The operation of a motor vehicle is a privilege that few take as seriously as they should. Unfortunately, most drivers neglect the fact that a car is a huge machine that weighs 4,000 pounds or more, and has the power to cause significant damage. Indeed, if individuals were able to comprehend the true risks of dangerous behaviors behind the wheel, there would be fewer crashes.
One driver action that continues to cause accidents in Florida is that of aggressive driving. If you have been injured in a crash caused by an aggressive driver, understanding what steps to take next and how to recover compensation is key. Here’s what you need to know–
Types of Aggressive Behaviors that Increase the Risk of Crash
Aggressive driving in a term that refers to a number of dangerous behaviors. These include:
- Illegally lane changing;
- Tapping brakes;
- Failure to yield;
- Improper passing;
- Racing; and
- Driving erratically or recklessly, or otherwise failing to follow traffic laws.
Aggressive driving may be the result of the driver being frustrated, road rage, a driver’s desire to reach their destination more quickly, or pure negligence and carelessness. Either way, when an aggressive driver causes a crash, they should be held liable for the damages that result.
Florida No-Fault Car Insurance
Before you rush into filing a claim or a lawsuit against an at-fault aggressive driver, remember that Florida maintains a no-fault car insurance system. This means that even if another driver was at fault for your crash, you must turn to your own car insurance policy’s personal injury protection (PIP) coverage before you can file a claim against the aggressive and at-fault driver. In fact, you can only bring forth a claim against the other driver if your injuries exceed Florida’s injury threshold.
The injury threshold in Florida is found in Florida Statute 627.737, and explains that a claim/lawsuit against another driver cannot be brought unless the plaintiff suffers:
- Significant and permanent scarring and disfigurement;
- Permanent loss of a bodily function; or/and
- Permanent injury.
Holding an Aggressive Driver Liable for Injuries
In the event your injuries do meet the injury threshold described above, you will need to take additional steps to hold the aggressive driver liable for injuries.

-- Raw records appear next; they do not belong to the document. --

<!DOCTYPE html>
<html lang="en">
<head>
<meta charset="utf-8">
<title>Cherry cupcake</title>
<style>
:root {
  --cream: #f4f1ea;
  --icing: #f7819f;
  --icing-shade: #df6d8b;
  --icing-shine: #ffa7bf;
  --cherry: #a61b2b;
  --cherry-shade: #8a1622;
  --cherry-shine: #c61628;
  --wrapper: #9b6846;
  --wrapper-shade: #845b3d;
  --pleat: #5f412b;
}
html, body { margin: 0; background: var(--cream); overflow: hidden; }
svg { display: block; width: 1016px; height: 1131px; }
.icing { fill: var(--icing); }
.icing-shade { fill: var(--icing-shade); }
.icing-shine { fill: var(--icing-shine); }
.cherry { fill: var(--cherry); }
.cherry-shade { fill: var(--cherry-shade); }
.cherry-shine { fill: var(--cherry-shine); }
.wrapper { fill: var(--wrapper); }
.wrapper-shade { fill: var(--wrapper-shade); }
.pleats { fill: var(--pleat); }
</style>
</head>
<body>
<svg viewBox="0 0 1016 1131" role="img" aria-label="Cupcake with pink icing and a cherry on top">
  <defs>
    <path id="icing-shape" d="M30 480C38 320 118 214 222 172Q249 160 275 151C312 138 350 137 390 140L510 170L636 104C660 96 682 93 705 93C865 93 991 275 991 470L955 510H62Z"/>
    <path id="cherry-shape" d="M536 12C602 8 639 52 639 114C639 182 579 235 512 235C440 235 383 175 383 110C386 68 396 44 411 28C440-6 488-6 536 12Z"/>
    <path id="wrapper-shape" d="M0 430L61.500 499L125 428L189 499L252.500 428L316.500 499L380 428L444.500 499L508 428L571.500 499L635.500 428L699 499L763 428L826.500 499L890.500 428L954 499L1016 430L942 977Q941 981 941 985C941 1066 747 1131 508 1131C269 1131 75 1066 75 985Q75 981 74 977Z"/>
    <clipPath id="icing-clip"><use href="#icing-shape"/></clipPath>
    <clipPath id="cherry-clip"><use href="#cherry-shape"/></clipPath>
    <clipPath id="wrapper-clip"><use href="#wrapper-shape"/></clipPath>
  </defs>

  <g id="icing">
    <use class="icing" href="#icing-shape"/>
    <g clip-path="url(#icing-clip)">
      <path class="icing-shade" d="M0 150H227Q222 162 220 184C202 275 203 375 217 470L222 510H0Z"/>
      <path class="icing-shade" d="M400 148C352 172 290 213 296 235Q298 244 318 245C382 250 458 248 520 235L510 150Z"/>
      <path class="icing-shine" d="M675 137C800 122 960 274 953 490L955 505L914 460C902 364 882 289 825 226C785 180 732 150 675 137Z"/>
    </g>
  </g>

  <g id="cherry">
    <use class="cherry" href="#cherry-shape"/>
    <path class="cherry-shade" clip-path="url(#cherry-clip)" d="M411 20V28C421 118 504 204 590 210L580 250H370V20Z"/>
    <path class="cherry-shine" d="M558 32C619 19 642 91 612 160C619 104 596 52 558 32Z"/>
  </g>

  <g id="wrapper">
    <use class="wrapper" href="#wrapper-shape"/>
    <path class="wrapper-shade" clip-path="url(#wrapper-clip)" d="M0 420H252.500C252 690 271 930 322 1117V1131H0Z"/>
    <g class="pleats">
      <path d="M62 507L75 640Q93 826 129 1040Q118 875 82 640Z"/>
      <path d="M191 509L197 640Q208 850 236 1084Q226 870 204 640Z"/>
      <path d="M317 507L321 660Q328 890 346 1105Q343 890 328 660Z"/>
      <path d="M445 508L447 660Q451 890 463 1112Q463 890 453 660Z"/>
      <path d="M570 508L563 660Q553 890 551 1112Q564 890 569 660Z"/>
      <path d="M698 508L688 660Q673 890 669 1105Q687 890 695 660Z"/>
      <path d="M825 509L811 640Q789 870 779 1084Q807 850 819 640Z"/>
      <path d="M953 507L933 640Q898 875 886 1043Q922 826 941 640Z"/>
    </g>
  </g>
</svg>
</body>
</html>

To hold the aggressive driver liable for your harm, you will need to prove that your injuries would not have occurred had it not been for the actions of the other driver. The driver’s actions need not be illegal – if the actions were negligent, meaning that they fall outside of what a reasonable driver would do, you have a cause of action.
To prove that the driver’s aggressive and negligent behavior caused your crash, you will need to gather evidence that will help to build your claim. Such evidence includes statements from witnesses, the opinions of accident reconstruction experts, and evidence at the scene, such as proof of skid marks.

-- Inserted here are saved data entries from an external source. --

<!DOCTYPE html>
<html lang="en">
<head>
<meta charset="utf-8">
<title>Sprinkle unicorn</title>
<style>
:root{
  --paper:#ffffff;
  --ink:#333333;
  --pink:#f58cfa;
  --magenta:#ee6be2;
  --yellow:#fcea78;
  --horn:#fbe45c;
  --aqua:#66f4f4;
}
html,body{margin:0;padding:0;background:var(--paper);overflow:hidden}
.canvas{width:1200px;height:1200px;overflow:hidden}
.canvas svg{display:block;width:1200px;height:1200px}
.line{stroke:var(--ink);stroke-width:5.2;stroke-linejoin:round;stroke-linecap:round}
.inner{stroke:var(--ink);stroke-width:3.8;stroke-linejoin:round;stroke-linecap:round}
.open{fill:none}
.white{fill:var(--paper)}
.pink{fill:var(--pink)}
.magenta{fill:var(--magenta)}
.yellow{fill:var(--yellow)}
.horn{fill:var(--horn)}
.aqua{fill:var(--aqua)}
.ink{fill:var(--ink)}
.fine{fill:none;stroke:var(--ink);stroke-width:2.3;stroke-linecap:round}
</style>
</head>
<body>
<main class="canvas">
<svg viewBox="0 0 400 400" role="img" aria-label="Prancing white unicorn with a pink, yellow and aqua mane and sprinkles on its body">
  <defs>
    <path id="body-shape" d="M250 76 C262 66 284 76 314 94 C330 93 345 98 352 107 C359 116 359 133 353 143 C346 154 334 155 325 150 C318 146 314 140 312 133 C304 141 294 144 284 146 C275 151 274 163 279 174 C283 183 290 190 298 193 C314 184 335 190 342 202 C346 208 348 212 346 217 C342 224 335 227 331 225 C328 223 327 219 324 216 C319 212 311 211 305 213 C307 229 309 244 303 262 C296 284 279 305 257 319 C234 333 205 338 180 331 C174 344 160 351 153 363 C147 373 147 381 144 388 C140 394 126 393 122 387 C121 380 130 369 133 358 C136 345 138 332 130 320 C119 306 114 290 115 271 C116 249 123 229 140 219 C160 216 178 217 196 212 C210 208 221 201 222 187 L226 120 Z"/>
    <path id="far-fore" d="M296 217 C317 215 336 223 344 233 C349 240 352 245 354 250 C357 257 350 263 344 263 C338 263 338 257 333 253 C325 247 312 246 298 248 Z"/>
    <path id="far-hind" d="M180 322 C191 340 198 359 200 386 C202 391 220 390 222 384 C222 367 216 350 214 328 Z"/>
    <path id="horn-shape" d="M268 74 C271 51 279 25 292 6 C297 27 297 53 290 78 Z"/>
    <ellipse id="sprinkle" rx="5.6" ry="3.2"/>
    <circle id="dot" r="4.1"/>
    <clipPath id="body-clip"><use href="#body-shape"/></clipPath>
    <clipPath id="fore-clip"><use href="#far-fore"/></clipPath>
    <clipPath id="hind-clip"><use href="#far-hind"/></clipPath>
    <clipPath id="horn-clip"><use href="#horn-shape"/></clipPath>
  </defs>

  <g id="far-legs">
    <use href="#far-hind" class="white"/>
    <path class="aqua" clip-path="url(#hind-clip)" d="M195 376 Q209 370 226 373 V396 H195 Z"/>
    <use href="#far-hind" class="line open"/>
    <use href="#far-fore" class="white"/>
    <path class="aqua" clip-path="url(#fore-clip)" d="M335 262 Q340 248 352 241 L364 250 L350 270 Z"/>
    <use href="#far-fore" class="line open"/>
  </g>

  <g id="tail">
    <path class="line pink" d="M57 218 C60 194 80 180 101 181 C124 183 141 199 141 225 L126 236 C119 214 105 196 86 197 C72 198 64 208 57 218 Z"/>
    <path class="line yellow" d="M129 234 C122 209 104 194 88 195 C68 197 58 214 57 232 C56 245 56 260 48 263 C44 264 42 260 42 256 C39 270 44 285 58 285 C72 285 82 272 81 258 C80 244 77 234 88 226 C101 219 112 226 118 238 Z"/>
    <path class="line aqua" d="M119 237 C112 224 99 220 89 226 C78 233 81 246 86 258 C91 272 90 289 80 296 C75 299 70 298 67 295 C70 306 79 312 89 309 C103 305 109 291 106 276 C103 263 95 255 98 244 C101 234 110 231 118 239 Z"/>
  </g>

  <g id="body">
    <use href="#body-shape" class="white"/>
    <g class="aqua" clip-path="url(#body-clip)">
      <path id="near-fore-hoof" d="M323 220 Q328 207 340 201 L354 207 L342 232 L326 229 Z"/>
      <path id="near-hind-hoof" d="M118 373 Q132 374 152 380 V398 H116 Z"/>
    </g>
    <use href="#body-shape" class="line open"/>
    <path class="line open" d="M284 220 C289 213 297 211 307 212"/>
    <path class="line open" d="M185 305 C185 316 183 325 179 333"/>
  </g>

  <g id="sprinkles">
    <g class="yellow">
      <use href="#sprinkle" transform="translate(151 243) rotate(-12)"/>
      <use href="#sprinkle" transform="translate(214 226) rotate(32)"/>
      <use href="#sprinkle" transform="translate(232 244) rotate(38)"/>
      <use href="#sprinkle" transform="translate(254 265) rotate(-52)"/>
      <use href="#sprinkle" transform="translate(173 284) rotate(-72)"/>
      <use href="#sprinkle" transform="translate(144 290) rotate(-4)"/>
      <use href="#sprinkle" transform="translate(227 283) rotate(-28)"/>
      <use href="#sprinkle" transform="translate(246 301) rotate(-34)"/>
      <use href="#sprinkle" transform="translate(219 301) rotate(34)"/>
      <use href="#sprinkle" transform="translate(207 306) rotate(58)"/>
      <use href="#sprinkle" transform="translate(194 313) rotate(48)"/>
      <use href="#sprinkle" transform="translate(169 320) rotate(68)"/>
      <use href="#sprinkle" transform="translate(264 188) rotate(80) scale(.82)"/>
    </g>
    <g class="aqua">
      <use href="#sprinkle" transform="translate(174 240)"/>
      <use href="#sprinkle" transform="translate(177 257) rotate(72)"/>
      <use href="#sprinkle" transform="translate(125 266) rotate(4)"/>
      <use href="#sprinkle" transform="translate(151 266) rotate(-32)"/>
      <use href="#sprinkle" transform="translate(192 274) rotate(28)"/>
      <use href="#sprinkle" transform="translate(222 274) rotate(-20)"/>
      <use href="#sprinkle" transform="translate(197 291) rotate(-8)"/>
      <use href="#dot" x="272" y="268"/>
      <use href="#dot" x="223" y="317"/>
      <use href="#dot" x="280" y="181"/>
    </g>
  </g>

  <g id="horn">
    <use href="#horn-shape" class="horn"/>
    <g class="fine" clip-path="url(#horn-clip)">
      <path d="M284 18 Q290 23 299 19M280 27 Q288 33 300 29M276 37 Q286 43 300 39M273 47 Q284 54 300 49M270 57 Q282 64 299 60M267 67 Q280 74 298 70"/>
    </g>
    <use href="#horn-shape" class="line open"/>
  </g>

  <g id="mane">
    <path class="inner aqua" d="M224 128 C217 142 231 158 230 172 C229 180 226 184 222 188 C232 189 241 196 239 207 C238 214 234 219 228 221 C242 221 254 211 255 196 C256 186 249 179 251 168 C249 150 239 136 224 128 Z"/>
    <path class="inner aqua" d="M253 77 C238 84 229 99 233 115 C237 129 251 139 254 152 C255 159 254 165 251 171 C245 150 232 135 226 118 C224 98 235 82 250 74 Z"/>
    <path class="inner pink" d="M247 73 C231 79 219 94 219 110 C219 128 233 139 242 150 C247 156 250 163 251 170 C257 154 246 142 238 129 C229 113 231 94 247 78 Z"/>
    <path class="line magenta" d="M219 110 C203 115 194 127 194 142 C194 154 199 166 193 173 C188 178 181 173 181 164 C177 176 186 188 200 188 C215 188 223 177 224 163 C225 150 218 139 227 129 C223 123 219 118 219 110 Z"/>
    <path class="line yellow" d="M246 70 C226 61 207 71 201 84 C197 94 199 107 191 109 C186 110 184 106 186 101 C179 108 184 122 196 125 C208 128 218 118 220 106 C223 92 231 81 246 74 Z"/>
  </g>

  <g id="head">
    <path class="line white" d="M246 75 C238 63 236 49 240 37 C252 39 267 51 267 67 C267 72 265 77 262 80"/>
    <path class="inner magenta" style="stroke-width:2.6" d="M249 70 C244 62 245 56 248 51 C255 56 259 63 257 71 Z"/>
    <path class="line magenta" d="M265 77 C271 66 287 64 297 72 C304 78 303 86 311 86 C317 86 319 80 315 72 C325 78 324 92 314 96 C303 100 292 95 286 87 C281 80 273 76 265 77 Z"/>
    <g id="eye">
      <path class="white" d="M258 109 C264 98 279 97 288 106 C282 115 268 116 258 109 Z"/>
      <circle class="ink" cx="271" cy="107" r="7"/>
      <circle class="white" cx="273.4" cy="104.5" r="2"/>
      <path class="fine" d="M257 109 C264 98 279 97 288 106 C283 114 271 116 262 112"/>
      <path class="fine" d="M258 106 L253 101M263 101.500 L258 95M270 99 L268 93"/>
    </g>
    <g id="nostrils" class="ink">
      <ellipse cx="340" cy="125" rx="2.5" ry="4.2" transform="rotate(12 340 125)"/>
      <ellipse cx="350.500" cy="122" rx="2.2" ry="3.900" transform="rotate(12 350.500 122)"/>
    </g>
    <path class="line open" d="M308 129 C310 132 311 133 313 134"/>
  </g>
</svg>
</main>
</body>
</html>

You Deserve to Be Compensated
Whether you are filing a claim with your own insurance through your PIP, or filing a claim against an aggressive driver, you deserve to be fully compensated for the injuries you have suffered. Insurance adjusters aren’t always as eager about offering you your full settlement amount as they should be, and you may be offered a settlement that is less than you deserve.
One way that you can improve your chances of recovering your full settlement amount is to work with an experienced attorney. At the law offices of Whibbs Stone Barnett, P.A., our Florida automobile accident lawyers know how to investigate your claim, determine liability, and prove how much your claim is worth in order to get you the amount you need.
Taking the first steps towards improving your future after being involved in a crash with an aggressive driver starts today. To learn more, please schedule your free consultation by calling our law offices at 1-888-219-4561. You can also send us a message, or visit us in person at your convenience.